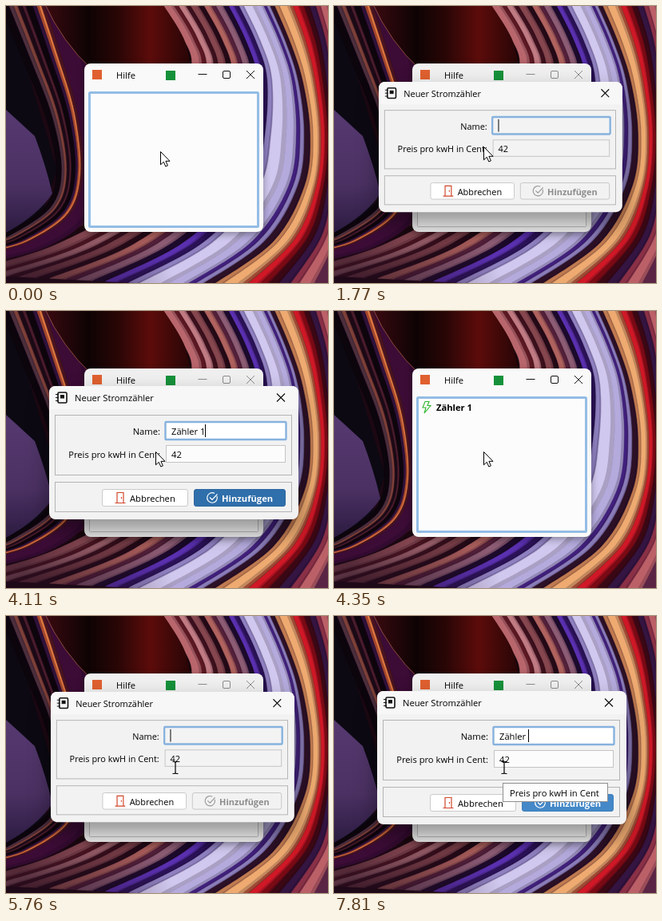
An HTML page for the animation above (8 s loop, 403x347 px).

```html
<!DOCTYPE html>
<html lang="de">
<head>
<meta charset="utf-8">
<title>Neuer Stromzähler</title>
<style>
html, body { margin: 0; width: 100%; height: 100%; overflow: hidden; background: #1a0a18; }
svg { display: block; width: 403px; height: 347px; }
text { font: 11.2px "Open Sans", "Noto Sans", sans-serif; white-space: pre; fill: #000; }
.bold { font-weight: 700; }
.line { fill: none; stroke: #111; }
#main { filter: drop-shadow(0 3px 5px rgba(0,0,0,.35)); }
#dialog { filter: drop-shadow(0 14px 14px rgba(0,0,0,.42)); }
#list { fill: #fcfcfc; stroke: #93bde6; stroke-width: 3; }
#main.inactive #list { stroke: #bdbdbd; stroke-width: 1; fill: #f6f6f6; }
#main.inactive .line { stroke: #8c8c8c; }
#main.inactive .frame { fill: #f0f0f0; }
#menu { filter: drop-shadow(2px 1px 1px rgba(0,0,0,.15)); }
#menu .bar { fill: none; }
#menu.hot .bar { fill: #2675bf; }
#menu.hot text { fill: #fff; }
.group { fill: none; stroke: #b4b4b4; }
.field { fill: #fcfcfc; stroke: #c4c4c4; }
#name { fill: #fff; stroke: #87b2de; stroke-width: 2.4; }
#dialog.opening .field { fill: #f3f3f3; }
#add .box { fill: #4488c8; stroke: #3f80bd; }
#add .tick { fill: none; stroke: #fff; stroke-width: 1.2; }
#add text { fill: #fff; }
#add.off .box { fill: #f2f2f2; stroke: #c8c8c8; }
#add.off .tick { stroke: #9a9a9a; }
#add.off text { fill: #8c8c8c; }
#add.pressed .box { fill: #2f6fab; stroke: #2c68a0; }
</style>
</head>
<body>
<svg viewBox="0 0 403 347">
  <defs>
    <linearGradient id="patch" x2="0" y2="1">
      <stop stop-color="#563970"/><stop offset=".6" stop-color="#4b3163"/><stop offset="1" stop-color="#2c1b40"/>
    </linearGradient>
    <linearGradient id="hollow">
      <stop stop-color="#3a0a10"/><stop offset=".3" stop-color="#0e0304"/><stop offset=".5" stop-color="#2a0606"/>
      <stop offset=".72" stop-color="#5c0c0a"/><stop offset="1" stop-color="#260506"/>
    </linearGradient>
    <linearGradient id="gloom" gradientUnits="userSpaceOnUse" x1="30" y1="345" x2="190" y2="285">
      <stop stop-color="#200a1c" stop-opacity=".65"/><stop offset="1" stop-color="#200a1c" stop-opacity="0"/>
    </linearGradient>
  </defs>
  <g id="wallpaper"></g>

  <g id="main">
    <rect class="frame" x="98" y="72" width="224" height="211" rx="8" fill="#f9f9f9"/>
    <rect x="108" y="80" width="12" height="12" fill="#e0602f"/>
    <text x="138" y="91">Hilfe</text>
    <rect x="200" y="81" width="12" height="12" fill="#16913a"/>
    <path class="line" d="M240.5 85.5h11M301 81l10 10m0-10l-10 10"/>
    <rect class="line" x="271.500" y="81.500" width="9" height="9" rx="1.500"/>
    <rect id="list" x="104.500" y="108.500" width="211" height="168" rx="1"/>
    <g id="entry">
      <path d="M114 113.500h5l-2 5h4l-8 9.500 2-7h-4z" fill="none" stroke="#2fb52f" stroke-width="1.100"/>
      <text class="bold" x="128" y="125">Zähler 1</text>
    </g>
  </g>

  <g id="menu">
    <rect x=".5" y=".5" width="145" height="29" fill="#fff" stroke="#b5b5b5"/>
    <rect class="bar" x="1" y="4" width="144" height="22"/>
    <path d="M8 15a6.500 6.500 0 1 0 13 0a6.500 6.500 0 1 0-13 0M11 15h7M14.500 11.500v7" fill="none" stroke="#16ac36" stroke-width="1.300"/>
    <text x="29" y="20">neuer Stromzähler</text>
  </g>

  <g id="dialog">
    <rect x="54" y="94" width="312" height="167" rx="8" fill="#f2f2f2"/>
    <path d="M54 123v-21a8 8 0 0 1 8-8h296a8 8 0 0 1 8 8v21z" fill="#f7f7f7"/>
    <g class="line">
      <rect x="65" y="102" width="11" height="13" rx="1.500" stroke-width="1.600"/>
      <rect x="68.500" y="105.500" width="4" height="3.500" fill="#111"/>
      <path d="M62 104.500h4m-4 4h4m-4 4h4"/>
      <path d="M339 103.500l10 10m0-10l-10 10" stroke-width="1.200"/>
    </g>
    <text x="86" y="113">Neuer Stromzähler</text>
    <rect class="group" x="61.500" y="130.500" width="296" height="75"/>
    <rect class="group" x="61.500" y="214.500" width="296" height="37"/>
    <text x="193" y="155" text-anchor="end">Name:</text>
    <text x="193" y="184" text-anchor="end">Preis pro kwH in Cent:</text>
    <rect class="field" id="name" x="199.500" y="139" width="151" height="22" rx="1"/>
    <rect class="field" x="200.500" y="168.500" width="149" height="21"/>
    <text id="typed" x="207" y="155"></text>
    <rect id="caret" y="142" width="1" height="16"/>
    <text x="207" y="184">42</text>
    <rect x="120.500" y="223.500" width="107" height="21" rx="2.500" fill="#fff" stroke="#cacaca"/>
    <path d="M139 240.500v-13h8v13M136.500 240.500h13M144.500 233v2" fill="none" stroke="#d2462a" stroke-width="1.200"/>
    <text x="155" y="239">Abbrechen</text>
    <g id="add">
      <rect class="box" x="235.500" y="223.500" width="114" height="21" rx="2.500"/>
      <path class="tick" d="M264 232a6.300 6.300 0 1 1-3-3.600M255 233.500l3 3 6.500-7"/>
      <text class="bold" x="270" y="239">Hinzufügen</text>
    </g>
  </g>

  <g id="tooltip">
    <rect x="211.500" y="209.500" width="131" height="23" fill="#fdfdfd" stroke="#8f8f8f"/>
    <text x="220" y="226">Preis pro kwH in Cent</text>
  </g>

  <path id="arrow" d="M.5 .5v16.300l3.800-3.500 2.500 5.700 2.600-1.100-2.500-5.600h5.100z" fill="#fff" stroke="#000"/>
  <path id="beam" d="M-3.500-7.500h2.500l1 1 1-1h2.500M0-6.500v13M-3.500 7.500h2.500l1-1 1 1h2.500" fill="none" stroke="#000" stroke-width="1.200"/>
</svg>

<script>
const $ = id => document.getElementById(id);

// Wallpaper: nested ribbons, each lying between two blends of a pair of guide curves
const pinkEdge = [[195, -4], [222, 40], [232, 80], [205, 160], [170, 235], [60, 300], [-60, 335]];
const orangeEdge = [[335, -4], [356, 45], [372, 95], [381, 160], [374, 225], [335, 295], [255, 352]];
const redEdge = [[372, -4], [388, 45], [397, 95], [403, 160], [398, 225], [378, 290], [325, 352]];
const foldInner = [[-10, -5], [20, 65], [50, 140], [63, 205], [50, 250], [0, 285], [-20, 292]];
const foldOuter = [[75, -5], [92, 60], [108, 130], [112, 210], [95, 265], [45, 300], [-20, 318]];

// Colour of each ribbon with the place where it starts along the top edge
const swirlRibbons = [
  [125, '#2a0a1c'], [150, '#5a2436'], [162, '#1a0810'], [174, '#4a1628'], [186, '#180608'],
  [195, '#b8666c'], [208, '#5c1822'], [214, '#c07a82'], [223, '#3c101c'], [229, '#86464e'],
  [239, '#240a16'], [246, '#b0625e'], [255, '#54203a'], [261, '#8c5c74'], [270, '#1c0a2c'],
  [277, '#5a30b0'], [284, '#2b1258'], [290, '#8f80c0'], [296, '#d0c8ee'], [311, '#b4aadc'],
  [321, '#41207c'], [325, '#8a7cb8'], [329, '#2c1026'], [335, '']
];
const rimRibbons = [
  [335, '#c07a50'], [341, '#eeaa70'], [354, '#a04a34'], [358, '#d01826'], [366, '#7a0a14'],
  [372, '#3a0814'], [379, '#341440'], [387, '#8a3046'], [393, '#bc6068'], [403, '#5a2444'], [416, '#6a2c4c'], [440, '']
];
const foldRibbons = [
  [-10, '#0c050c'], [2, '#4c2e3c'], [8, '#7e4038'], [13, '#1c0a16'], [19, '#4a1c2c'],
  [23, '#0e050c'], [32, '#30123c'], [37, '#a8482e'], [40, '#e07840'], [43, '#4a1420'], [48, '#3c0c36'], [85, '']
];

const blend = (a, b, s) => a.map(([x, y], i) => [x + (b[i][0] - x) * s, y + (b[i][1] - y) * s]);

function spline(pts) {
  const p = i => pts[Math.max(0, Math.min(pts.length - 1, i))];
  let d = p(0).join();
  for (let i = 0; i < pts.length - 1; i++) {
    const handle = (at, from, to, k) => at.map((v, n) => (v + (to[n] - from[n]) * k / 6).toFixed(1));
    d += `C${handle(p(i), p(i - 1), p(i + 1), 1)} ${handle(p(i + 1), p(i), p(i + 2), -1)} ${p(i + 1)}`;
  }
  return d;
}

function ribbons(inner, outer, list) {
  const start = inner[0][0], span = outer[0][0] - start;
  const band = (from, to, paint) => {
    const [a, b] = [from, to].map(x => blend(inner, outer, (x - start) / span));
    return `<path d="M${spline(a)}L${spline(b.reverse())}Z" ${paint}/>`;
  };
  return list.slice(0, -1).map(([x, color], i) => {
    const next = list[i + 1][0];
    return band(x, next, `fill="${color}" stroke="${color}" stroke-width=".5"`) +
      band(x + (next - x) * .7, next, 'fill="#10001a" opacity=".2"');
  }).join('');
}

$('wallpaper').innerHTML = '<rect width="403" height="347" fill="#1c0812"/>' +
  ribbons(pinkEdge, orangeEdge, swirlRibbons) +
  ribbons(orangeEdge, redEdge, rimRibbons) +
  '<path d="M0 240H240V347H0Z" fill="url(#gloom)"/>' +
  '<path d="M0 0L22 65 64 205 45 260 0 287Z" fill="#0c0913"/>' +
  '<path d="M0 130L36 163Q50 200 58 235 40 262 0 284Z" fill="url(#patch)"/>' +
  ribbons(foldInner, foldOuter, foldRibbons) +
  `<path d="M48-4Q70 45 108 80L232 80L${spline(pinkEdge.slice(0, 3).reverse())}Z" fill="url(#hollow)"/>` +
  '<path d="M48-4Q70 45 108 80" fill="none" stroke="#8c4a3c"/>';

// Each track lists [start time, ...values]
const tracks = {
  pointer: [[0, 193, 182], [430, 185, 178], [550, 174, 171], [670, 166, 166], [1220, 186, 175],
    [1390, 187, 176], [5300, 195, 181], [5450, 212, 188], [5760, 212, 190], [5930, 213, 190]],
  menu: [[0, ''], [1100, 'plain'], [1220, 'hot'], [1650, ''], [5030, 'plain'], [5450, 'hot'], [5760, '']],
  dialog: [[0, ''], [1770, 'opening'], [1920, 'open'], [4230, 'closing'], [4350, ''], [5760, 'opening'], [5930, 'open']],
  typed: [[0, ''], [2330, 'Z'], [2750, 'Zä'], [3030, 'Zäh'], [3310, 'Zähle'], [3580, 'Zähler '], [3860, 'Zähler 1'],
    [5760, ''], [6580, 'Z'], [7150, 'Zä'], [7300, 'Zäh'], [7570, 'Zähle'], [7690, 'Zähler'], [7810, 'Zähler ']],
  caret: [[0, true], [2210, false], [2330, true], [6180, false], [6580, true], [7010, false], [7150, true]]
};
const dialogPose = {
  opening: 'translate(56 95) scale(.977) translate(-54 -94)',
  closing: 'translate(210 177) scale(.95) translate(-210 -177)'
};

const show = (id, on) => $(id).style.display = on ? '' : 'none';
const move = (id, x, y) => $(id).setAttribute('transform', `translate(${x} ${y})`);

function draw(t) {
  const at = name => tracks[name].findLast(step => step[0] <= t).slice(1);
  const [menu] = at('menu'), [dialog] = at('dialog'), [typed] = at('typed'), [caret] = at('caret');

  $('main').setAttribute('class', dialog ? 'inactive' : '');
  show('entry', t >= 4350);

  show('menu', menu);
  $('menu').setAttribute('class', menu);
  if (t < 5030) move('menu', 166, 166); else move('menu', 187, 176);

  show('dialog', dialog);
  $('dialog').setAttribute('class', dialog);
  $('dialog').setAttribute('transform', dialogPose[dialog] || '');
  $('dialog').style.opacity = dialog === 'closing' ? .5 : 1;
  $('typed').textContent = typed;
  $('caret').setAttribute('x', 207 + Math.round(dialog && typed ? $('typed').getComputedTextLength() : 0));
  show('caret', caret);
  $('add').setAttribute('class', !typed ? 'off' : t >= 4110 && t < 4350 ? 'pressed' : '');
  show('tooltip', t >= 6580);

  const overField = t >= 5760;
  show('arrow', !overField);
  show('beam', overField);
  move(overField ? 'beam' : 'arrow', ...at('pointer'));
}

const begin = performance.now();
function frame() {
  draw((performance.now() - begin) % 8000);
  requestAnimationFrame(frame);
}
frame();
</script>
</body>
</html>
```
┄┄┄┄┄┄
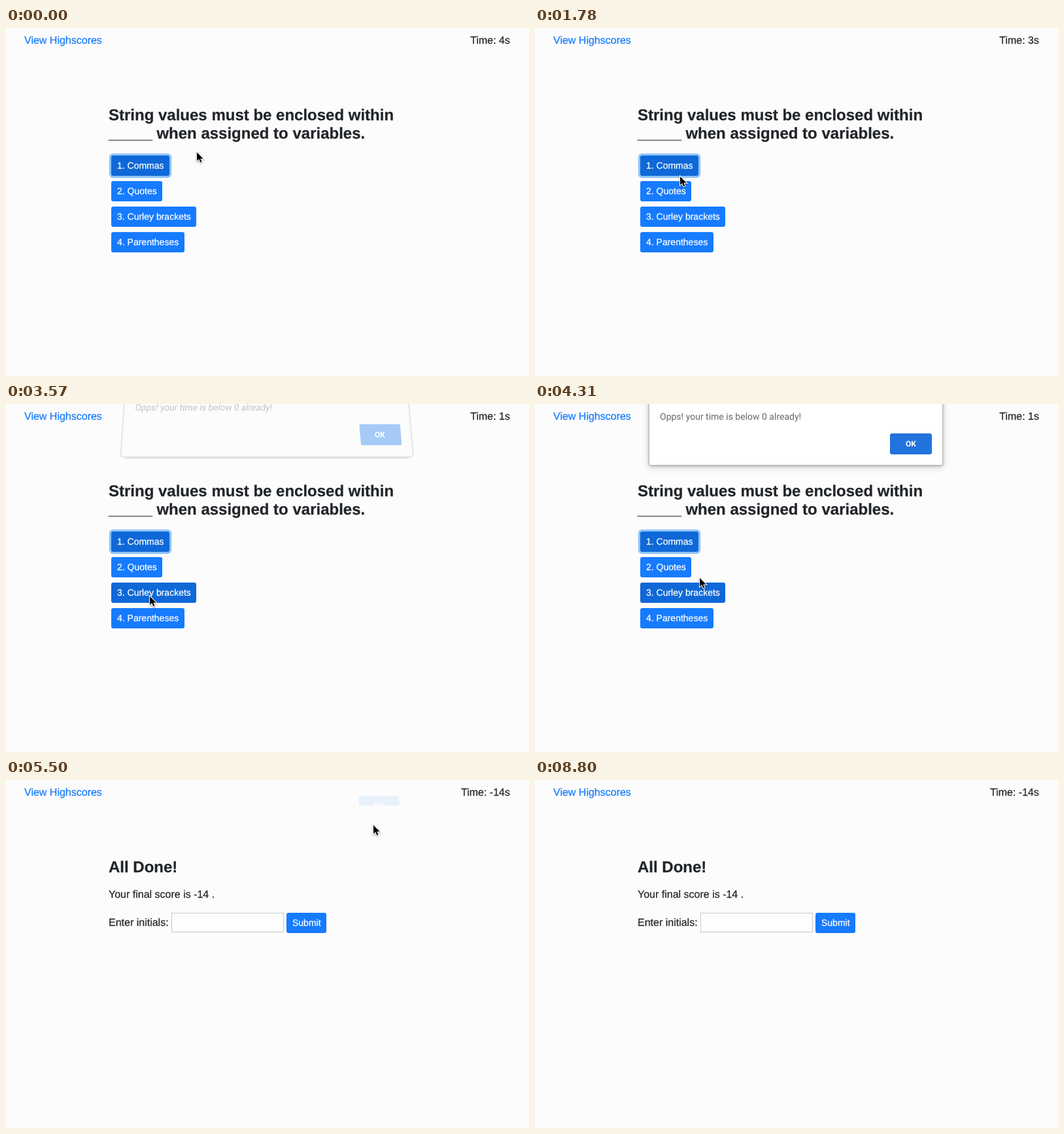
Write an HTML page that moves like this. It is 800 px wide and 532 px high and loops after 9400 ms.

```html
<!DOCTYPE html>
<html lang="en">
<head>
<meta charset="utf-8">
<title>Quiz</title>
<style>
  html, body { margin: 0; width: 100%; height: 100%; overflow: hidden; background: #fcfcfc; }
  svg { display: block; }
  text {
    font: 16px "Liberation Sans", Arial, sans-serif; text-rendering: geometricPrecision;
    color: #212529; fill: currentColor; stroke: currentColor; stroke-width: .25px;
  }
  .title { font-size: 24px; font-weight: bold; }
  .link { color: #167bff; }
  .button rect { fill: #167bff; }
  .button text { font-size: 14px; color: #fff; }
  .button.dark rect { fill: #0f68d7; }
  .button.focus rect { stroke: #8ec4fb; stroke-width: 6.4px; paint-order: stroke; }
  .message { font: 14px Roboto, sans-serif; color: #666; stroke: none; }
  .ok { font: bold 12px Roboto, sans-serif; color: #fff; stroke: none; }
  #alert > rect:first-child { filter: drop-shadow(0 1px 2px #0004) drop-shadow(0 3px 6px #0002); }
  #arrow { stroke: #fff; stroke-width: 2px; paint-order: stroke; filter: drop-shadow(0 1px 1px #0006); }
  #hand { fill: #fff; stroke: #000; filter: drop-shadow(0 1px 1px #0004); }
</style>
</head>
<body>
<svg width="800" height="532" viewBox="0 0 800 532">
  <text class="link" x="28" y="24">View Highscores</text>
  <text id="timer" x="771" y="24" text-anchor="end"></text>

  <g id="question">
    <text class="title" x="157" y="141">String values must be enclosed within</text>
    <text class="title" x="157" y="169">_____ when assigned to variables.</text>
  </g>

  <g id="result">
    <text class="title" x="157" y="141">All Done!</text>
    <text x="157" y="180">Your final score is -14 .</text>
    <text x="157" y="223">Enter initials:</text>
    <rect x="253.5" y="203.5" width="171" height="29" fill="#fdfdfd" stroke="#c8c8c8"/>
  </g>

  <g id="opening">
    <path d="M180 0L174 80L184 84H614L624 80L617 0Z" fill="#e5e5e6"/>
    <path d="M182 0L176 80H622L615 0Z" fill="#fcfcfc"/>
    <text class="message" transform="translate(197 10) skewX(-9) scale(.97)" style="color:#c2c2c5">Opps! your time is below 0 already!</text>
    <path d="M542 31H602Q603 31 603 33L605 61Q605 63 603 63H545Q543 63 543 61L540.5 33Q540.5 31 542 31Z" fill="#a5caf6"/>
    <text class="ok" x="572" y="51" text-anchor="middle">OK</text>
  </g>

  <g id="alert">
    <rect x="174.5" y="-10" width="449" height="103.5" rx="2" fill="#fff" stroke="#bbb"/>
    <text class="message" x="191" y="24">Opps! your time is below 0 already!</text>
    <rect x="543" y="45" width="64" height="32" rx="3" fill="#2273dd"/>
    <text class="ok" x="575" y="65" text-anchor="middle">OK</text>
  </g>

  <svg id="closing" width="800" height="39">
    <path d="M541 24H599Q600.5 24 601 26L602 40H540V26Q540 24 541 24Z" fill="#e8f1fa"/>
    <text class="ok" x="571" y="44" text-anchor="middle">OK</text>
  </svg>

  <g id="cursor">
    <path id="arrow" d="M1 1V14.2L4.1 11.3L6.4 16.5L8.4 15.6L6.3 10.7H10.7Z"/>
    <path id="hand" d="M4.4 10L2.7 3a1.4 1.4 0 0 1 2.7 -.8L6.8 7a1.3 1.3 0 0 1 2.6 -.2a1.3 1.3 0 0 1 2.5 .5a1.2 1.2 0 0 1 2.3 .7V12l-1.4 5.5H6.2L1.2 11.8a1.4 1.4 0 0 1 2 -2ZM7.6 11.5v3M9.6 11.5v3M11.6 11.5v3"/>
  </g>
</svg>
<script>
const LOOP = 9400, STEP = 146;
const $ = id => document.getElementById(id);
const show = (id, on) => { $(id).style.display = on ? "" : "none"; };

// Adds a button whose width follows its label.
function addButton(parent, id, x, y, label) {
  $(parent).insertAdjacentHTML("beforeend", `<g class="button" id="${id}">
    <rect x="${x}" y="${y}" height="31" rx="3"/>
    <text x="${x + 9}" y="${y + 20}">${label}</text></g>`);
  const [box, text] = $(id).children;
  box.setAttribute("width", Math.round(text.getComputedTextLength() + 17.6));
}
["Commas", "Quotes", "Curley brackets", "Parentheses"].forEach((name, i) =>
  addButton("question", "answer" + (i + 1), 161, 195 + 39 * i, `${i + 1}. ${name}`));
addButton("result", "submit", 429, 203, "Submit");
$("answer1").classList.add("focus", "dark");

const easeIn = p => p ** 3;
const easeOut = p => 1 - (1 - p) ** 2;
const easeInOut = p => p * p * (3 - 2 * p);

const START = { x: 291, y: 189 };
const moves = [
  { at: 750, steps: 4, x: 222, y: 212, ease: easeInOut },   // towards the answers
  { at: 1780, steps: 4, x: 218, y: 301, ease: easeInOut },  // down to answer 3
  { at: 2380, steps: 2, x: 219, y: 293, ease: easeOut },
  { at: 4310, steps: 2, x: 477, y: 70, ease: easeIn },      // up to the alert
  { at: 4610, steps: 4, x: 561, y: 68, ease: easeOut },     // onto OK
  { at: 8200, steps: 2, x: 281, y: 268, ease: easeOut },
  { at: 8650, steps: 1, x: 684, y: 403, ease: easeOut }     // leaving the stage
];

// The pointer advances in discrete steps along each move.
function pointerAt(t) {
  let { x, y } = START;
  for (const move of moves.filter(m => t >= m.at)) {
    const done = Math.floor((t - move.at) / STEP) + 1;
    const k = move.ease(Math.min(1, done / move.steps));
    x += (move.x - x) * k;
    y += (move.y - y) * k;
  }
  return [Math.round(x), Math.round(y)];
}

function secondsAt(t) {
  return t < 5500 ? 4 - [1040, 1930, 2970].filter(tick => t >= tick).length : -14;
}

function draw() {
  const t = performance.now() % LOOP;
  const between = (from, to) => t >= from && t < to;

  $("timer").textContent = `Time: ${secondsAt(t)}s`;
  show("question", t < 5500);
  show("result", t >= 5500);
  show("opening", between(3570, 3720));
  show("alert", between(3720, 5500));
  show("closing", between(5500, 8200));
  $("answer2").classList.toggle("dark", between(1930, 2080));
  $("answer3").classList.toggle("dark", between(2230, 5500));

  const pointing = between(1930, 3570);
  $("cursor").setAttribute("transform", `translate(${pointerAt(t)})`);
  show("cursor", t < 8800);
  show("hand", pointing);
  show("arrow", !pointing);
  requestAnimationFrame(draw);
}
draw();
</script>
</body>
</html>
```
┄┄┄┄┄┄
* EXERCISE *
In the material above, tally the lines that include the word "opacity" and give only that figure.

* TASK ANSWER *
3